HKEY_LOCAL_MACHINE\Software\Microsoft\Windows\CurrentVersion\Explorer\Browser Helper Objects
- Directly under that key, in the left pane, look for any CLSID sub keys.
They will look similar to this example:
- Write down each of the strings that you find (or copy and paste it into Notepad.)
- Browse to and expand the subkey:
HKEY_CLASSES_ROOT\CLSID\<string of letters and numbers>
where <string of letters and numbers>
is what you wrote down in step 3.
- Under the expanded subkey, select the InProcServer32 key.
- In the right pane, in the Name and Data columns--including the (Default) value--look for any file name that look suspicious.
- Search either the hard drive or the Web--or both--to either confirm or deny these suspicions. Only if you can confirm that the file name is linked to a malevolent file should you delete the value.
Other load points
Another possible method that is used to load an infector is to hide a file and place it--or a shortcut to it--in one of the Startup folders. In Windows NT-based environments, there can be multiple Startup folders.
- On the Windows desktop, right-click Start > Open All Users.
- Double-click Programs.
- Double-click Startup.
- Look for any suspicious files. Normally these will be shortcuts, but you may find .exe, .hta, or similar files. Be sure to set the view options to Show all files and to display file extensions.
- Repeat steps 2 through 4 for the current user's Startup group by right-clicking Start and then clicking Open.
Less common are loaders that hackers have placed on the system. These can be located in many different locations. In many cases, they can be found only by scanning with your Symantec AntiVirus product using current definitions.
Due to the nature of Windows 2000/XP, many threats run as a process, so that they can be protected by the operating system after they are executed. To look for these, open the Task Manager and look for them on the Processes tab. Because there are many processes running, you must either know the name of a specific process to look up (for example, as described in a virus write-up) or the names of processes that normally run on your computer.
- Close all programs, saving any work.
- Press Ctrl+Shift+Esc to open the Task Manager.
- On the Process tab, click Image Name twice to sort the processes.
- Look through the list for possible threats. When a suspicious process is located, select it, and then click End Process.
- You can now locate and delete the loader files, and then remove any load points from the registry.

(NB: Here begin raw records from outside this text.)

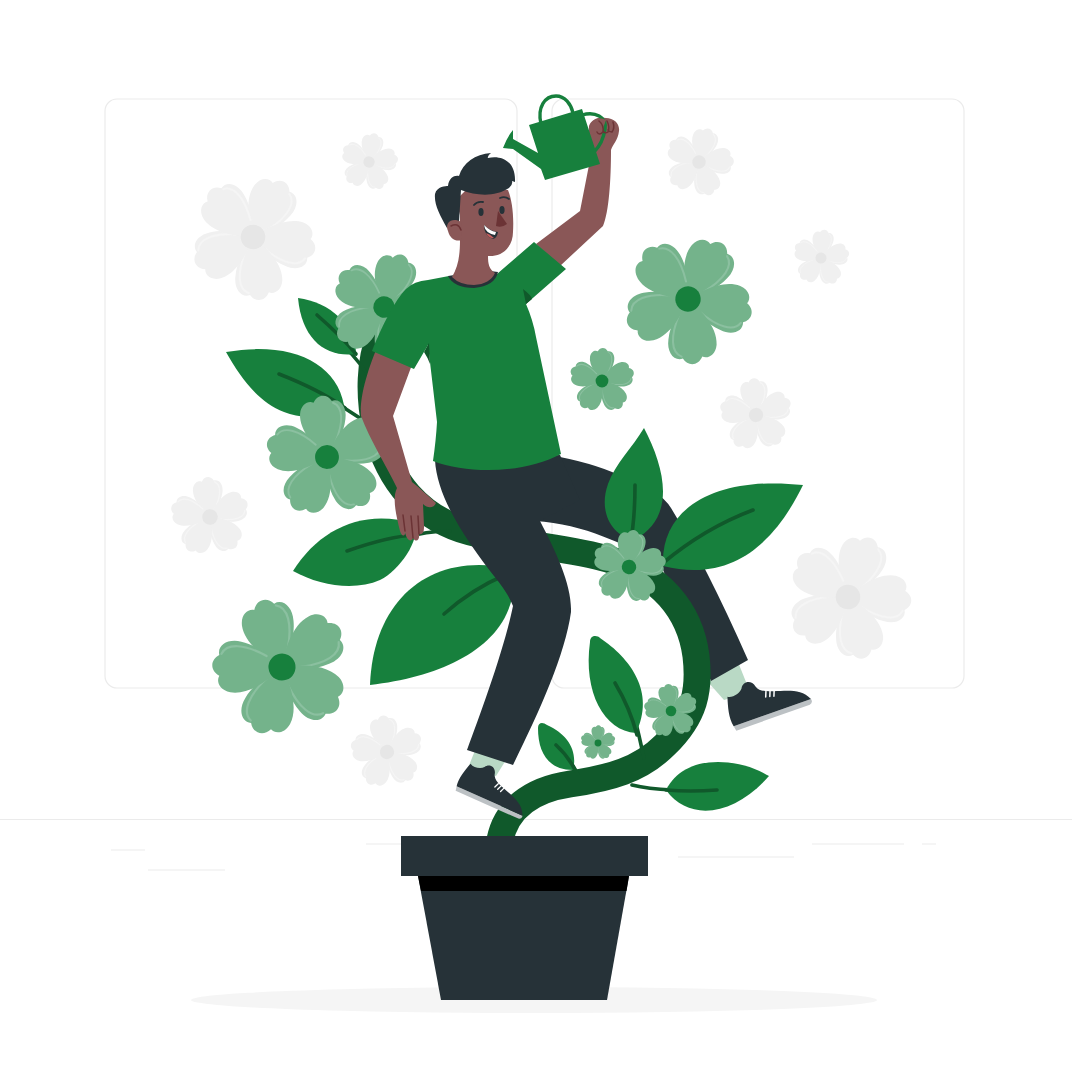
<!DOCTYPE html>
<html lang="en">
<head>
<meta charset="utf-8">
<title>Growing plant illustration</title>
<style>
:root {
  --green: #17803d;
  --stem: #10592b;
  --mint: #74b38b;
  --mint-light: #8bc0a0;
  --sock: #b9d9c5;
  --navy: #263238;
  --skin: #8a5757;
  --skin-dark: #6b3335;
  --line: #ebebeb;
  --mist: #f0f0f0;
  --mist-core: #e6e6e6;
  --sole: #bcc1c4;
}
html, body { margin: 0; background: #fff; overflow: hidden; }
svg { display: block; width: 1072px; height: 1072px; }
.bloom { --petal: var(--mint); --core: var(--green); --shine: var(--mint-light); }
.faded { --petal: var(--mist); --core: var(--mist-core); --shine: #f5f5f5; }
.petal { fill: var(--petal); }
.shine { fill: none; stroke: var(--shine); stroke-width: 2; stroke-linecap: round; }
.core { fill: var(--core); }
.guide { fill: none; stroke: var(--line); stroke-width: 1.2; }
.leaf { fill: var(--green); }
.vein { fill: none; stroke: var(--stem); stroke-width: 3.6; stroke-linecap: round; }
.vine { fill: none; stroke: var(--stem); stroke-width: 27; }
.navy { fill: var(--navy); }
.skin { fill: var(--skin); }
.crease { fill: none; stroke: var(--skin-dark); stroke-width: 1.5; stroke-linecap: round; }
.handle { fill: none; stroke: var(--green); stroke-width: 3.4; }
.lace { fill: none; stroke: #fff; stroke-width: 1.5; stroke-linecap: round; }
</style>
</head>
<body>
<svg viewBox="0 0 1072 1072" role="img" aria-label="Man riding a flowering plant in a pot while watering himself">
  <defs>
    <g id="petal">
      <path class="petal" d="M0 0C-9 -9 -26 -29 -23 -47C-21 -57 -13 -60 -8 -57C-3 -66 7 -65 11 -57C20 -59 26 -49 23 -37C20 -23 10 -9 0 0Z"/>
      <path class="shine" d="M12 -55C22 -50 21 -34 10 -14"/>
    </g>
    <g id="flower">
      <use href="#petal"/>
      <use href="#petal" transform="rotate(72)"/>
      <use href="#petal" transform="rotate(144)"/>
      <use href="#petal" transform="rotate(216)"/>
      <use href="#petal" transform="rotate(288)"/>
      <circle class="core" r="12.3"/>
    </g>
    <g id="shoe">
      <path fill="var(--sole)" d="M0 29L82 29Q83 33 79 34L1 34Z"/>
      <path class="navy" d="M4 -1C9 2 17 0 20 -4C23 -10 32 -10 34 -1C36 5 43 7 49 9C60 13 76 15 82 29L0 29C-2 19 1 9 4 -1Z"/>
      <path class="lace" d="M42 7L40 12M46 8L44 13M50 9L48 14"/>
    </g>
  </defs>

  <g id="room">
    <rect class="guide" x="105" y="99" width="412" height="589" rx="12"/>
    <rect class="guide" x="552" y="99" width="412" height="589" rx="12"/>
    <path class="guide" d="M0 819.500H1072M111 850H145M148 870H225M366 844H402M678 857H794M812 844H904M922 844H936"/>
  </g>

  <g id="faded-flowers" class="faded">
    <use href="#flower" transform="translate(253 237) rotate(28)"/>
    <use href="#flower" transform="translate(369 162) rotate(10) scale(.46)"/>
    <use href="#flower" transform="translate(699 162) rotate(15) scale(.55)"/>
    <use href="#flower" transform="translate(821 258) rotate(6) scale(.45)"/>
    <use href="#flower" transform="translate(756 415) rotate(-5) scale(.58)"/>
    <use href="#flower" transform="translate(848 597) rotate(20)"/>
    <use href="#flower" transform="translate(210 517) rotate(-5) scale(.63)"/>
    <use href="#flower" transform="translate(387 752) rotate(-8) scale(.58)"/>
  </g>

  <ellipse id="floor-shadow" cx="534" cy="1000" rx="343" ry="13" fill="#f5f5f5"/>

  <g id="far-leg">
    <path fill="var(--sock)" d="M708 682L738 662L750 692L724 700Z"/>
    <use href="#shoe" transform="translate(724 699) rotate(-19.500)"/>
    <path class="navy" d="M540 455L560 457Q600 465 625 478Q660 490 671 508Q706 565 748 660L711 681L660 563C625 545 585 524 535 521L500 500Z"/>
  </g>

  <g id="plant">
    <path class="vine" d="M500 840C506 810 530 790 570 784C610 778 640 770 665 745C695 716 700 690 696 656C690 610 660 575 608 559C570 548 520 545 470 532C420 519 388 480 376 430C368 395 370 360 380 335"/>
    <path class="vein" d="M332 335Q355 355 368 375M335 402L366 422M405 538Q425 531 450 531M632 785Q648 789 672 790M634 715Q639 735 644 758M568 758L578 774"/>

    <path class="leaf" d="M298 298C330 302 356 326 356 354C326 358 302 340 298 298Z"/>
    <path class="vein" d="M317 315Q340 335 356 354"/>
    <path class="leaf" d="M226 352C290 341 336 362 344 405C330 418 303 420 284 412C258 402 240 377 226 352Z"/>
    <path class="vein" d="M279 374Q320 390 345 408"/>
    <path class="leaf" d="M293 571C320 528 365 508 415 524C420 540 400 570 380 580C355 591 320 586 293 571Z"/>
    <path class="vein" d="M347 551Q390 536 415 535"/>
    <path class="leaf" d="M370 685C373 600 430 550 513 569C522 640 450 676 370 685Z"/>
    <path class="vein" d="M444 614Q472 589 505 575"/>
    <path class="leaf" d="M644 428C666 470 676 518 634 540C612 536 598 512 608 484C615 464 632 448 644 428Z"/>
    <path class="vein" d="M635 485Q635 520 630 545"/>
    <path class="leaf" d="M803 485C780 532 740 585 663 566C660 505 720 476 803 485Z"/>
    <path class="vein" d="M753 510Q705 528 663 563"/>
    <path class="leaf" d="M590 642C590 635 597 635 600 638C630 658 656 692 636 733C604 731 583 692 590 642Z"/>
    <path class="vein" d="M615 683Q630 708 637 735"/>
    <path class="leaf" d="M538 728C538 722 543 722 547 725C567 734 578 750 573 770C548 770 538 752 538 728Z"/>
    <path class="vein" d="M556 745Q567 755 574 768"/>
    <path class="leaf" d="M769 776C740 758 685 752 666 790C690 823 735 815 769 776Z"/>
    <path class="vein" d="M666 790Q690 792 717 790"/>
  </g>

  <g id="blooms" class="bloom">
    <use href="#flower" transform="translate(688 299) rotate(30) scale(1.030)"/>
    <use href="#flower" transform="translate(602 381) scale(.52)"/>
    <use href="#flower" transform="translate(384 307) rotate(18) scale(.87)"/>
    <use href="#flower" transform="translate(327 457) rotate(-6) scale(.97)"/>
    <use href="#flower" transform="translate(629 567) rotate(6) scale(.59)"/>
    <use href="#flower" transform="translate(282 667) rotate(-18) scale(1.100)"/>
    <use href="#flower" transform="translate(671 711) rotate(-8) scale(.43)"/>
    <use href="#flower" transform="translate(598 743) scale(.28)"/>
  </g>

  <g id="pot">
    <path class="navy" d="M418 876H629L607 1000H441Z"/>
    <path d="M418 876H629L626.500 891H421Z"/>
    <rect class="navy" x="401" y="836" width="247" height="40"/>
  </g>

  <g id="near-leg">
    <path fill="var(--sock)" d="M476 748L506 760L496 776L468 768Z"/>
    <use href="#shoe" transform="translate(467 763) rotate(24) scale(.88)"/>
    <path class="navy" d="M435 460C437 500 470 545 494 576Q508 593 513 606C504 650 480 715 467 750L513 765C540 710 565 655 571 612C572 585 556 552 540 521L580 500L560 455Z"/>
  </g>

  <g id="raised-arm">
    <path class="skin" d="M536 244L580 211L590 160Q588 140 589 126C591 119 600 116 606 118C614 118 620 124 619 131C618 140 613 144 611 150C611 180 609 212 603 226L560 266Z"/>
  </g>

  <g id="lower-arm">
    <path class="skin" d="M376 350C362 385 360 405 361 416C370 440 386 465 397 488C392 498 396 515 400 531C402 538 406 536 405 531C406 540 411 543 413 538C416 543 420 540 419 534C424 535 424 530 424 526L423 504C428 509 434 508 436 503C428 496 420 488 412 482L393 416L413 362Z"/>
    <path class="crease" d="M405 531L403 515M413 538L411 516M419 534L418 516"/>
  </g>

  <g id="shirt">
    <path class="leaf" d="M497 274L534 242L566 269L526 304Q533 320 536 337L561 454C525 473 470 475 433 461Q436 440 437 422L428 345L414 369L372 351C382 326 395 300 406 289Q414 281 428 280L449 276Z"/>
    <path fill="var(--stem)" d="M523 289Q532 296 532 299L526 304ZM429 343L424 352Q428 358 430 364Z"/>
    <path class="navy" d="M448 276Q454 288 474 288Q495 286 498 272L490 271L455 275Z"/>
  </g>

  <g id="head">
    <path class="skin" d="M460 215L460 240C460 256 458 267 452 277Q460 285 474 285Q490 284 495 273C489 269 488 264 488 256C503 257 513 246 513 232C514 215 512 200 508 190L470 186L456 200Z"/>
    <path class="navy" d="M447 228C440 215 434 205 435 194C437 186 446 186 448 186C449 177 455 175 459 176C463 163 475 154 491 153Q487 156 488 158C500 155 516 160 515 182L512 181Q513 185 509 188C495 197 477 196 461 190L459 222Z"/>
    <path class="skin" d="M461 222C453 217 444 222 448 231C450 239 456 242 462 240Z"/>
    <path class="crease" d="M451 226Q458 222 461 230"/>
    <path d="M474 205Q477 201 483 202M500 198Q505 196 509 199" fill="none" stroke="var(--navy)" stroke-width="1.800" stroke-linecap="round"/>
    <ellipse class="navy" cx="481" cy="212" rx="2.600" ry="4"/>
    <ellipse class="navy" cx="502" cy="210" rx="2.600" ry="4"/>
    <path fill="var(--skin-dark)" d="M498 211L507 224Q502 228 496 226Z"/>
    <path class="navy" d="M484 225Q490 231 498 232Q497 238 493 239Q484 236 484 225Z"/>
    <path fill="#fff" d="M484 225Q490 231 496 232L495 235Q485 233 484 225Z"/>
    <path fill="#c65d5d" d="M486 233Q490 234 494 238Q489 239 486 233Z"/>
  </g>

  <g id="watering-can">
    <path class="handle" d="M541 124C537 107 545 96 556 96C565 96 571 104 573 113M582 115C595 111 607 117 605 129Q603 143 594 152"/>
    <path class="leaf" d="M529 125L582 109L600 164L545 180L541 169L513 149L503 148Q507 137 513 130L513 139L538 153Z"/>
    <path class="skin" d="M590 125C593 118 602 117 606 120L602 131Q596 135 590 134Z"/>
    <path class="crease" d="M599 121Q604 125 603 132Q599 136 597 132M607 121Q610 127 608 132Q605 134 603 131M613 122Q615 128 612 132Q609 132 608 130"/>
  </g>
</svg>
</body>
</html>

For information on common loading points for Windows 9x and Windows 3.1x operating systems, read Common loading points for viruses, worms, and Trojan horse programs on Windows 98/95/3.1x.
Article URL http://www.symantec.com/docs/TECH99331